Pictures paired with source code
= = = = =
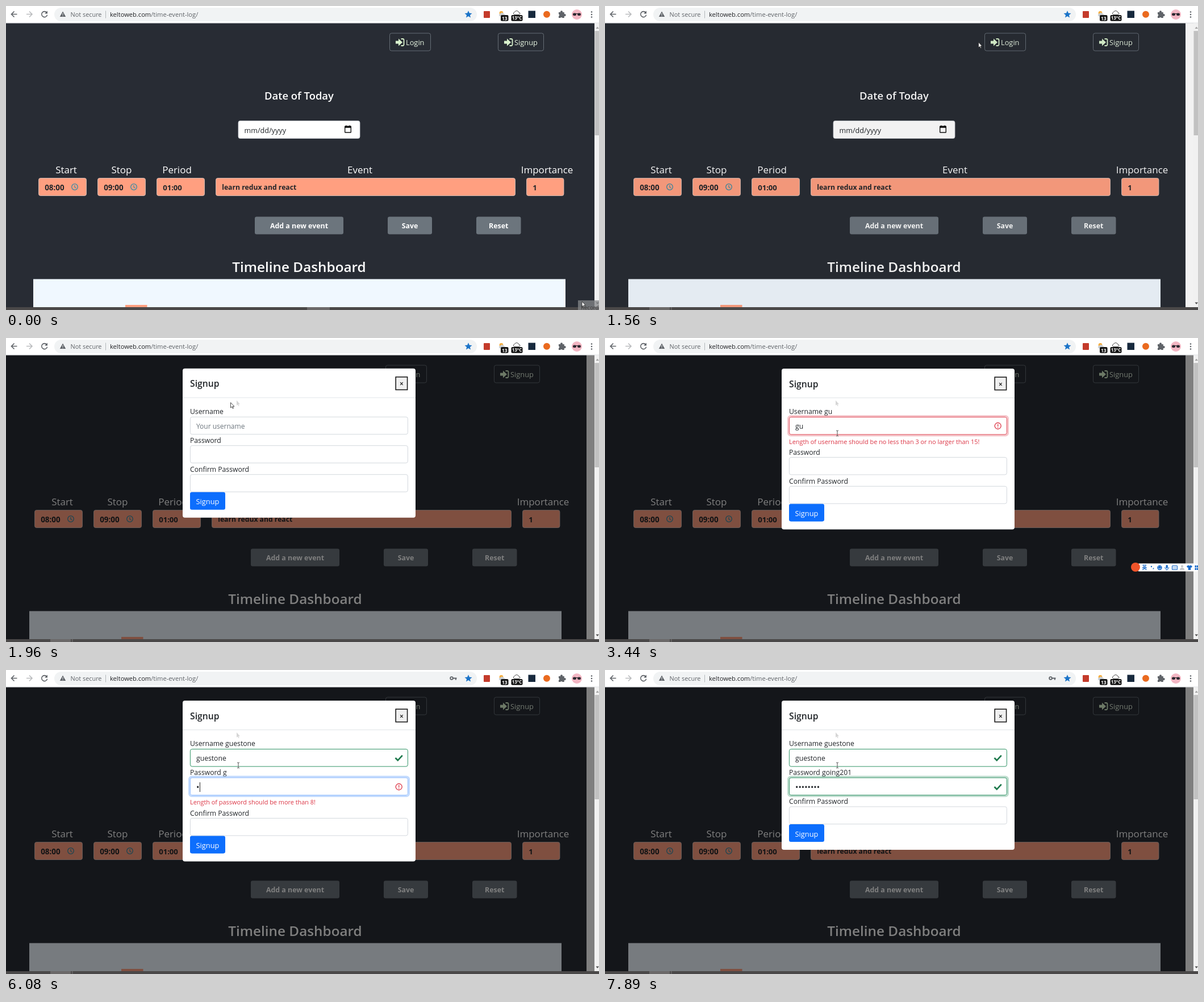
These frames come from a looping animation (1044x536 px, 8000 ms). An HTML page:

```html
<!DOCTYPE html>
<html lang="en">
<head>
<meta charset="utf-8">
<title>Time event log signup</title>
<style>
  html, body { margin: 0; width: 100%; height: 100%; overflow: hidden; background: #fff; }
  svg { display: block; font-family: "Open Sans", "Noto Sans", "Noto Sans CJK SC", sans-serif; white-space: pre; }
</style>
</head>
<body>
<svg width="1044" height="536" viewBox="0 0 1044 536">
  <rect id="sheet" y="30" width="1036" height="501" fill="#282c34"/>
  <g id="page"></g>
  <rect id="backdrop" y="30" width="1036" height="501"/>
  <g id="modal"></g>
  <g id="frame"></g>
  <g id="overlay"></g>
</svg>
<script>
const LOOP = 8000;
const OPEN = 1541, SLIDE = 1673, FOCUS_USER = 2360, FOCUS_PASS = 5430;
const USER = 'guestone', USER_KEYS = [2720, 2920, 3710, 3850, 4240, 4380, 4510, 4640];
const PASS = 'going201', PASS_KEYS = [6080, 6210, 6340, 6610, 6760, 7100, 7300, 7360];

// red, green, blue, ring opacity
const NONE = [206, 212, 218, 0], BLUE = [134, 183, 254, .5], RED = [220, 53, 69, .28],
      GREEN = [25, 135, 84, .28], DONE = [25, 135, 84, 0];
const USER_LOOK = [[0, NONE], [FOCUS_USER, BLUE], [USER_KEYS[0], RED], [USER_KEYS[2], GREEN], [FOCUS_PASS, DONE]];
const PASS_LOOK = [[0, NONE], [FOCUS_PASS, BLUE], [PASS_KEYS[0], RED], [PASS_KEYS[7], GREEN]];

const POINTER = [
  [0, 1014, 521], [70, 1014, 521], [250, 1000, 420], [450, 955, 210], [680, 912, 79], [810, 902, 54],
  [880, 901, 55], [950, 902, 62], [1150, 902, 63], [1290, 902, 63], [1420, 848, 66], [1560, 653, 64],
  [1690, 430, 93], [1760, 417, 102], [1890, 406, 110], [1960, 395, 114], [2090, 394, 117], [2290, 409, 163]
];

const $ = id => document.getElementById(id);
const clamp = v => Math.max(0, Math.min(1, v));
const mix = (a, b, p) => a + (b - a) * p;
const ramp = (t, start, length = 150) => clamp((t - start) / length);

const rect = (x, y, w, h, fill, r = 0, more = '') =>
  `<rect x="${x}" y="${y}" width="${w}" height="${h}" rx="${r}" fill="${fill}" ${more}/>`;
const circle = (x, y, r, fill, more = '') => `<circle cx="${x}" cy="${y}" r="${r}" fill="${fill}" ${more}/>`;
const path = (d, fill, more = '') => `<path d="${d}" fill="${fill}" ${more}/>`;
const line = (d, color, width = 1.5, more = '') =>
  path(d, 'none', `stroke="${color}" stroke-width="${width}" ${more}`);
// y is the middle of the capitals
const text = (x, y, s, size, fill, weight = 400, anchor = 'start') =>
  `<text x="${x}" y="${y + size * .36}" font-size="${size}" fill="${fill}" font-weight="${weight}" text-anchor="${anchor}">${s}</text>`;
const at = (x, y, s) => `<g transform="translate(${x} ${y})">${s}</g>`;

const ruler = document.createElement('canvas').getContext('2d');
ruler.font = '12.2px "Open Sans", "Noto Sans", sans-serif';

function signIcon(x) {
  const color = '#d9f3cd';
  return at(x, 64, path('M0-2.6h5v-4l7 6.6-7 6.6v-4H0z', color) +
    line('M9.5-6h3a2 2 0 0 1 2 2v8a2 2 0 0 1-2 2h-3', color, 1.8));
}

const clock = x => at(x, 319, circle(0, 0, 5.3, 'none', 'stroke="#368ba5" stroke-width="1.3"') +
  line('M0-3.2V.4L2.4 2', '#368ba5', 1.2));

function buildPage() {
  const edge = 'stroke="#6c757d" stroke-width=".9"';
  let s = rect(675.5, 48, 72, 31, 'none', 3.3, edge) + signIcon(686) + text(704, 64, 'Login', 12.8, '#e6f4e1') +
    `<g id="hover">${rect(867, 48, 80, 31, '#6c757d', 3.3)}</g>` +
    rect(866.5, 48, 80, 31, 'none', 3.3, edge) + signIcon(877) + text(895, 64, 'Signup', 12.8, '#e6f4e1') +
    text(516, 158, 'Date of Today', 18.4, '#fff', 600, 'middle') +
    rect(409, 202.5, 214, 31, '#fff', 3.3, 'stroke="#ced4da" stroke-width=".8"') +
    text(419.5, 219, 'mm/dd/yyyy', 12.6, '#212529') +
    at(602, 217, rect(-5.3, -4.8, 10.6, 10.8, 'none', .8, 'stroke="#111" stroke-width="1.4"') +
      rect(-5.8, -5.4, 11.6, 3.2, '#111') + line('M-3.2-6.6v2M3.2-6.6v2', '#111'));
  for (const [x, label] of [[106, 'Start'], [203.5, 'Stop'], [301, 'Period'], [623, 'Event'], [952.5, 'Importance']])
    s += text(x, 289, label, 17, '#fff', 400, 'middle');
  for (const [x, w, value, size] of [[57.5, 84, '08:00', 13.4], [161.5, 84, '09:00', 13.4], [265.5, 84, '01:00', 13.1],
      [369.5, 527, 'learn redux and react', 12.2], [916.5, 65.5, '1', 13.1]])
    s += rect(x, 303.5, w, 31, '#ff9f80', 3.3, 'stroke="#dcc9c4" stroke-width=".8"') +
      text(x + 10.7, 320, value, size, '#212529', 700);
  s += clock(121) + clock(225);
  for (const [x, w, label] of [[438, 156, 'Add a new event'], [672, 78, 'Save'], [828, 78.5, 'Reset']])
    s += rect(x, 371.5, w, 31, '#6c757d', 3.3) + text(x + w / 2, 388, label, 12.4, '#fff', 700, 'middle');
  return s + text(516, 460.5, 'Timeline Dashboard', 24.3, '#fff', 600, 'middle') +
    rect(48, 481.5, 937, 50, '#f0f8ff') + rect(210, 527, 38.5, 4, '#ff9f80');
}

function buildFrame() {
  const grey = '#5f6368';
  let s = rect(0, 0, 1044, 30, '#fff') + rect(0, 29.5, 1044, 1, '#d5d8db') + rect(85, 3, 744, 24, '#f1f3f4', 12) +
    line('M19.5 14.5H9.5m5-5-5 5 5 5', grey, 1.6) + line('M36 14.5h10m-5-5 5 5-5 5', '#babcbe', 1.6) +
    line('M71.6 11.4a5 5 0 1 0 1 4.4', grey, 1.6) + path('M73 8.5v5h-5z', grey) +
    path('M100 9.5l5.2 9.5H94.8z', grey) + line('M100 12.7v3m0 1v1.2', '#f1f3f4', 1.1) +
    text(113.5, 15, 'Not secure', 10.9, grey) + rect(175, 8.5, 1, 13, '#b4b7ba') +
    text(183, 15, 'keltoweb.com<tspan fill="#5f6368">/time-event-log/</tspan>', 11.15, '#202124') +
    path('M814 8.3l1.8 4.3 4.7.4-3.6 3 1.1 4.6-4-2.5-4 2.5 1.1-4.6-3.6-3 4.7-.4z', '#1a73c8') +
    rect(841, 9, 11, 12, '#c43b2b', 1);
  // weather buttons
  s += circle(872, 12.5, 3.4, '#f5ad3c') + path('M869 18a2.5 2.5 0 0 1 1-4.5 4 4 0 0 1 7 1q3 .5 2 3.5z', '#c9ced3') +
    rect(871, 16, 13.5, 10.5, '#111', 2) + text(877.7, 21.5, '13', 8.4, '#fff', 700, 'middle') +
    path('M895 15.5a2.7 2.7 0 0 1 .6-5 4 4 0 0 1 7.2.6 2.3 2.3 0 0 1 .6 4.4z', '#fff', 'stroke="#444"') +
    rect(889.5, 16, 20, 10.5, '#111', 2) + text(899.5, 21.5, '13°C', 8, '#fff', 700, 'middle');
  s += rect(919.5, 8.5, 12.5, 12.5, '#17293d') + circle(952, 14.8, 6, '#ea6a1f') +
    path('M973 11h3.2a2 2 0 1 1 3.6 0h3v3.2a2 2 0 1 1 0 3.6V21h-3.3a1.9 1.9 0 0 0-3.4 0H973v-3.2a1.9 1.9 0 0 0 0-3.6z', grey) +
    circle(1005, 15, 9, '#f3b6c3') + rect(998, 12.5, 6, 4.5, '#2c2930', 2) + rect(1006, 12.5, 6, 4.5, '#2c2930', 2) +
    rect(1003, 13, 4, 1, '#2c2930');
  for (const y of [10.5, 15, 19.5]) s += circle(1031, y, 1.3, grey);
  return s + rect(1036, 30.5, 8, 501, '#f1f1f1') + rect(1036.5, 44, 8, 184, '#c1c1c1') +
    path('M1038.5 40l2.7-3.5 2.8 3.5z', '#a3a3a3') + path('M1038.5 522.5h5.5l-2.8 3.5z', '#505050') +
    rect(0, 531, 1044, 5, '#4a4848');
}

function buildInputBar() {
  const blue = '#1769c9';
  return rect(938, 397.5, 106, 14, '#fff', 2) + circle(934, 404, 8, '#f0542a') +
    text(945.5, 405, '英', 8.6, blue, 700) + circle(962, 403, 1.2, blue) + line('M966 405.5l-1 2', blue) +
    circle(976.5, 405, 4.2, blue) + line('M974 405.8q2.5 3 5 0M974.8 402.6v1.2M978.2 402.6v1.2', '#fff', 1) +
    rect(987.5, 400, 3.4, 6.2, blue, 1.7) + line('M985.7 404q0 4 3.5 4t3.5-4M989.2 408v2', blue, 1) +
    rect(998.5, 401.5, 9, 7, 'none', 1, `stroke="${blue}" stroke-width="1.2"`) + line('M1000 404h6m-6 2.4h6', blue, 1, 'stroke-dasharray="1.4 .9"') +
    circle(1016, 402.5, 2.1, '#c3c6ca') + path('M1012 409q0-4 4-4t4 4z', '#c3c6ca') +
    path('M1024 402.4l3-1.9q2 2 4 0l3 1.9-1.5 2.6-1.2-.6v4.6h-4.6v-4.6l-1.2.6z', blue) +
    [[1038.5, 401], [1042, 401], [1038.5, 405.5], [1042, 405.5]].map(([x, y]) => rect(x, y, 2.8, 3.5, blue)).join('');
}

const INPUT_BAR = buildInputBar();
const ARROW = path('M0 0v9.2l2.1-1.9 1.5 3.2 1.4-.6-1.5-3.1h2.9z', '#fff', 'stroke="#222" stroke-width=".8"');
const GHOST = path('M0 0v9l2-1.8 1.5 3 1.2-.5-1.4-3h2.7z', '#ccc', 'opacity=".8"');
const IBEAM = line('M-2 0q2 0 2 1.5 0-1.5 2-1.5M0 1.5v7M-2 10q2 0 2-1.5 0 1.5 2 1.5', '#555', 1);

function look(list, t) {
  const i = list.findLastIndex(k => k[0] <= t);
  const [start, to] = list[i], from = (list[i - 1] || list[i])[1];
  const [r, g, b, ring] = to.map((v, n) => mix(from[n], v, ramp(t, start)));
  return { color: `rgb(${r},${g},${b})`, ring };
}

function inputBox(y, { color, ring }) {
  return (ring ? rect(322.6, y - 1.9, 386.8, 34.3, 'none', 4.5, `stroke="${color}" stroke-opacity="${ring}" stroke-width="3.3"`) : '') +
    rect(324.4, y, 383, 30.6, '#fff', 3.3, `stroke="${color}" stroke-width=".9"`);
}

const tick = y => line(`M685.5 ${y}l4.3 4.3 8-8.6`, '#1f7a4d', 2.7);
const alarm = y => circle(691.7, y, 5.5, 'none', 'stroke="#dc3545" stroke-width="1.3"') +
  line(`M691.7 ${y - 3}v3.6m0 1.2v1.4`, '#dc3545', 1.4);
const mark = (count, valid, y) => count ? (valid ? tick(y) : alarm(y)) : '';
const typed = (word, keys, t) => word.slice(0, keys.filter(k => k <= t).length);

function buildModal(t) {
  const dark = '#212529', red = '#dc3545';
  const user = typed(USER, USER_KEYS, t), pass = typed(PASS, PASS_KEYS, t);
  const userOk = user.length > 2, passOk = pass.length > 7;
  const userGap = user && !userOk ? 20.4 : 0, passGap = pass && !passOk ? 20.4 : 0;
  const py = 190 + userGap, cy = 241 + userGap + passGap;
  const last = [FOCUS_USER, ...USER_KEYS, FOCUS_PASS, ...PASS_KEYS].filter(k => k <= t).pop();
  const caretOn = last && Math.floor((t - last) / 520) % 2 === 0;
  const caret = t < FOCUS_PASS ? [335.5 + ruler.measureText(user).width, 147] : [335.5 + 5.4 * pass.length, py + 8];

  let s = rect(311, 54, 410, cy + 76 - 54, '#fff', 4) + text(324, 81, 'Signup', 15.7, dark, 600) +
    rect(311, 105, 410, .9, '#dee2e6') +
    rect(686.2, 69, 20.4, 22.6, '#efefef', 0, 'stroke="#1c1c1c" stroke-width="1.6"') +
    text(696.4, 81.3, '×', 12, '#111', 600, 'middle') +
    text(324, 130, 'Username ' + user, 12.2, dark) + inputBox(139.5, look(USER_LOOK, t)) +
    (user ? text(335, 156, user, 12.2, dark) : text(335, 156, 'Your username', 12, '#6c757d')) +
    mark(user, userOk, 155);
  if (userGap) s += text(324, 183, 'Length of username should be no less than 3 or no larger than 15!', 10.9, red);
  s += text(324, py - 9, 'Password ' + pass, 12.2, dark) + inputBox(py, look(PASS_LOOK, t)) +
    text(335, py + 17.3, '•'.repeat(pass.length), 14.3, dark) + mark(pass, passOk, py + 16);
  if (passGap) s += text(324, py + 43.5, 'Length of password should be more than 8!', 10.9, red);
  s += text(324, cy - 9, 'Confirm Password', 12.2, dark) + inputBox(cy, look([[0, NONE]], t)) +
    rect(324, cy + 31, 62, 31, '#0d6efd', 3.3) + text(355, cy + 48, 'Signup', 12.8, '#fff', 400, 'middle');
  if (caretOn) s += rect(caret[0], caret[1], 1, 17, '#222');
  return s;
}

function pointerAt(t) {
  const i = POINTER.findIndex(k => k[0] > t);
  if (i < 0) return POINTER[POINTER.length - 1].slice(1);
  const a = POINTER[i - 1], b = POINTER[i], p = (t - a[0]) / (b[0] - a[0]);
  return [mix(a[1], b[1], p), mix(a[2], b[2], p)];
}

function buildOverlay(t, step) {
  const [x, y] = pointerAt(step);
  let s = step < OPEN ? rect(530, 531, 40, 5, '#6b6969') : rect(78, 531, 36, 5, '#6b6969') + rect(116, 531, 1.5, 5, '#6b6969');
  if (t < 140) s += rect(1007, 519, 37, 17, '#85878a', 0, 'opacity=".75"') + text(1012, 531.5, 'Record', 9.6, '#333');
  if (t >= FOCUS_USER && t < FOCUS_PASS) s += INPUT_BAR;
  if (t >= PASS_KEYS[0])
    s += circle(784.5, 14.5, 2.3, 'none', 'stroke="#5f6368" stroke-width="1.8"') + line('M787 14.5h6.5m-1.6 0v3', '#5f6368', 1.9);
  if (t >= 1950) s += at(406, 110, GHOST);
  return s + at(x, y, step >= 2260 ? IBEAM : ARROW);
}

function draw(t) {
  const beat = 1000 / 15, step = Math.max(0, 1290 + Math.floor((t - 1290) / beat + .01) * beat);
  const open = step >= OPEN;
  document.querySelector('#sheet').setAttribute('width', open ? 1022 : 1036);
  $('page').setAttribute('transform', `translate(${open ? -7 : 0} 0)`);
  $('hover').setAttribute('opacity', ramp(step, 680) - ramp(step, 1380));
  $('backdrop').setAttribute('opacity', ramp(step, OPEN) * .5);
  const slide = ramp(step, SLIDE, 300);
  $('modal').setAttribute('transform', `translate(0 ${-41 * (1 - slide) ** 1.7})`);
  $('modal').setAttribute('opacity', ramp(step, SLIDE));
  $('modal').innerHTML = step >= SLIDE ? buildModal(t) : '';
  $('overlay').innerHTML = buildOverlay(t, step);
}

$('page').innerHTML = buildPage();
$('frame').innerHTML = buildFrame();
const begin = performance.now();
function tickFrame() {
  draw((performance.now() - begin) % LOOP);
  requestAnimationFrame(tickFrame);
}
tickFrame();
</script>
</body>
</html>
```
= = = = =
[Assignment]:
Where does "function" appear in the records above? Copy every line that has it.

[Task answer]:
function signIcon(x) {
function buildPage() {
function buildFrame() {
function buildInputBar() {
function look(list, t) {
function inputBox(y, { color, ring }) {
function buildModal(t) {
function pointerAt(t) {
function buildOverlay(t, step) {
function draw(t) {
function tickFrame() {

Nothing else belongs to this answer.